DIRECTIONS FOR THIS TASK: Using the data below, copy each line that includes the word "radius".

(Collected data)
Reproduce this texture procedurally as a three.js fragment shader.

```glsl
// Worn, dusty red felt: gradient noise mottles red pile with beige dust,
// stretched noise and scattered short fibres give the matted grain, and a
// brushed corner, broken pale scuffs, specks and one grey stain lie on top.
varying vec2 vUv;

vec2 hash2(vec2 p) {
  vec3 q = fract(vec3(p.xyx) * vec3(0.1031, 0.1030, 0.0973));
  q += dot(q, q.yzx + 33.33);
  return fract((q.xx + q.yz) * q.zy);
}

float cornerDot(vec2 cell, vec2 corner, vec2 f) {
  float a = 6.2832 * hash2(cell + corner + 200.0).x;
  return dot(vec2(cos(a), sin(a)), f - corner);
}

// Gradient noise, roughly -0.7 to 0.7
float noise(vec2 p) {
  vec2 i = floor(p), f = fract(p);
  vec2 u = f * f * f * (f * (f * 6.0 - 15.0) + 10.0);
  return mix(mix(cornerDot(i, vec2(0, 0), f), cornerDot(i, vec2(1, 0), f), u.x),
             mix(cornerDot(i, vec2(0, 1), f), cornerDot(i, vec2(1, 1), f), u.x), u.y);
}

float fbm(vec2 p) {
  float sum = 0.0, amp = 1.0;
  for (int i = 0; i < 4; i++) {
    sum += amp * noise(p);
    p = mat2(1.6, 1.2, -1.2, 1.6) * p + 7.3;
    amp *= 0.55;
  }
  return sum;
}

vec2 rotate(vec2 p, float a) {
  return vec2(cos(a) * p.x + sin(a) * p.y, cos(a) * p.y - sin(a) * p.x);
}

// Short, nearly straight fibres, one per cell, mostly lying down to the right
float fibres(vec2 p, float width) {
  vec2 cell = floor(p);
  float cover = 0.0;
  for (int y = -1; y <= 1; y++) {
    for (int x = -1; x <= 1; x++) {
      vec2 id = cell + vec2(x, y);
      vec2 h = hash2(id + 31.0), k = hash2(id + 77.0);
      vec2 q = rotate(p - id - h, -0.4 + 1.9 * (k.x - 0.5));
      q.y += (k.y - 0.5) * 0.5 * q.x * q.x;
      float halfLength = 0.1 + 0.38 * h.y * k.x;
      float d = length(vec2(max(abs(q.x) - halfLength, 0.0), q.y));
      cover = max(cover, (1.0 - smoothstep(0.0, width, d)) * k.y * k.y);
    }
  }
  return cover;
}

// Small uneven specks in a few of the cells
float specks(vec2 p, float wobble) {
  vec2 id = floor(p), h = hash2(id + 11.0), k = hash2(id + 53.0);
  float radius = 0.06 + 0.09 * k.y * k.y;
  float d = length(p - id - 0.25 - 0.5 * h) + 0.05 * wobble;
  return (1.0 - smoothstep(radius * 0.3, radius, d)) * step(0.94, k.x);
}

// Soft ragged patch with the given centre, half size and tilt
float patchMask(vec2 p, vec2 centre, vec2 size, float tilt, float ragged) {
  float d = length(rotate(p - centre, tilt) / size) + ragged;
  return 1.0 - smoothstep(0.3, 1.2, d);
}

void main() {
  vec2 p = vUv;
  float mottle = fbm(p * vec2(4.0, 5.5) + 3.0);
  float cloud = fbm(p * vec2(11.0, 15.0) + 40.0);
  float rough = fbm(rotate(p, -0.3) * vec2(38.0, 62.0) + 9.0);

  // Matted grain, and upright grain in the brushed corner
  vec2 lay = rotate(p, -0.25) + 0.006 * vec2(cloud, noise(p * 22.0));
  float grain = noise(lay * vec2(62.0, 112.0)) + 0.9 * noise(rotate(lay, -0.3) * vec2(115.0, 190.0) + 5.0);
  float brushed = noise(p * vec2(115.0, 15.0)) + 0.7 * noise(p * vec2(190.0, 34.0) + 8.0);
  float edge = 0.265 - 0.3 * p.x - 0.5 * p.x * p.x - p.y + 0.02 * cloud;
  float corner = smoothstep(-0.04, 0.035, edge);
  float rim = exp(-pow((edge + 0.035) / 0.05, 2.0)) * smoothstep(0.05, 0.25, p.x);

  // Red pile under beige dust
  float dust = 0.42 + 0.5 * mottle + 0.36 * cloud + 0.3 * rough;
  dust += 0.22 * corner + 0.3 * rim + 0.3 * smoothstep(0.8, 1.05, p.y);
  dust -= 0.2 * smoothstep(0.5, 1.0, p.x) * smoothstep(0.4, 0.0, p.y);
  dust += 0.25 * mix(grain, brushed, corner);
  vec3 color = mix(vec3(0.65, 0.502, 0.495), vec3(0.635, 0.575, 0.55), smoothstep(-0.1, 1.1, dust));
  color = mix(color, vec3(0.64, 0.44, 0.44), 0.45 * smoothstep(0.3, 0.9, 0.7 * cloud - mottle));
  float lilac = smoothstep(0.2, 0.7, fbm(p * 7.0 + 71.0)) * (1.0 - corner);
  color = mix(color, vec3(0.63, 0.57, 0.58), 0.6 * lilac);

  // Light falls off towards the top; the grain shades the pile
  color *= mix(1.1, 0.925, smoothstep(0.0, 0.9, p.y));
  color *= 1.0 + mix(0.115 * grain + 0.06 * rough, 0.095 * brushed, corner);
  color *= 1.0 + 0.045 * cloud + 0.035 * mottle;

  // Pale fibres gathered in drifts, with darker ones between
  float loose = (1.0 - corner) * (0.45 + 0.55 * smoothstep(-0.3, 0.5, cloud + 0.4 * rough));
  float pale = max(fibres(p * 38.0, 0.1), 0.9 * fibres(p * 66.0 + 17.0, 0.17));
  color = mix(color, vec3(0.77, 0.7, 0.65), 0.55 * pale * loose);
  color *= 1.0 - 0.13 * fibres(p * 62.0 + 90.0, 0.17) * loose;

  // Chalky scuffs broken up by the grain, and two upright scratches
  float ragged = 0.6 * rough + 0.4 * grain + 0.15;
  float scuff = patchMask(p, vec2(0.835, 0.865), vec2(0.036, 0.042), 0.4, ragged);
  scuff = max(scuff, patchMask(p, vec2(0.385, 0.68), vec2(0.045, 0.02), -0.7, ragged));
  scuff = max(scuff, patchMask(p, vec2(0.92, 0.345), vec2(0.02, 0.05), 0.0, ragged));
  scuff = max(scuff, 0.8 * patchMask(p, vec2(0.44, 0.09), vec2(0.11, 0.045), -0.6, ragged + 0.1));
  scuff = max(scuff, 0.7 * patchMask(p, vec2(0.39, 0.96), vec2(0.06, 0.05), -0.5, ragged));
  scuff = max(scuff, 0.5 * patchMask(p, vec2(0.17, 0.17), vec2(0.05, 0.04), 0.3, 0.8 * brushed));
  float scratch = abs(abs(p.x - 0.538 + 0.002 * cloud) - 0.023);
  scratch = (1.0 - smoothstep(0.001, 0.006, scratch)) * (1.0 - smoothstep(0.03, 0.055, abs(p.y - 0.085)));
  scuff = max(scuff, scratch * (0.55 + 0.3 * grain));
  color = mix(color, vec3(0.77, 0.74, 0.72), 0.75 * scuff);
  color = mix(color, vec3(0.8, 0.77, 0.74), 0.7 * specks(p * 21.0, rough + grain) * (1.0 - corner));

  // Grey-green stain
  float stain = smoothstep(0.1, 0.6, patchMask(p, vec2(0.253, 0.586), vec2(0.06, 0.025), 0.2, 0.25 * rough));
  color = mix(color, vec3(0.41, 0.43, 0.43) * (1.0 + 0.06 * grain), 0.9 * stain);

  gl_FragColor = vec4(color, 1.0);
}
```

WRITTEN SOLUTION:
  float radius = 0.06 + 0.09 * k.y * k.y;
  return (1.0 - smoothstep(radius * 0.3, radius, d)) * step(0.94, k.x);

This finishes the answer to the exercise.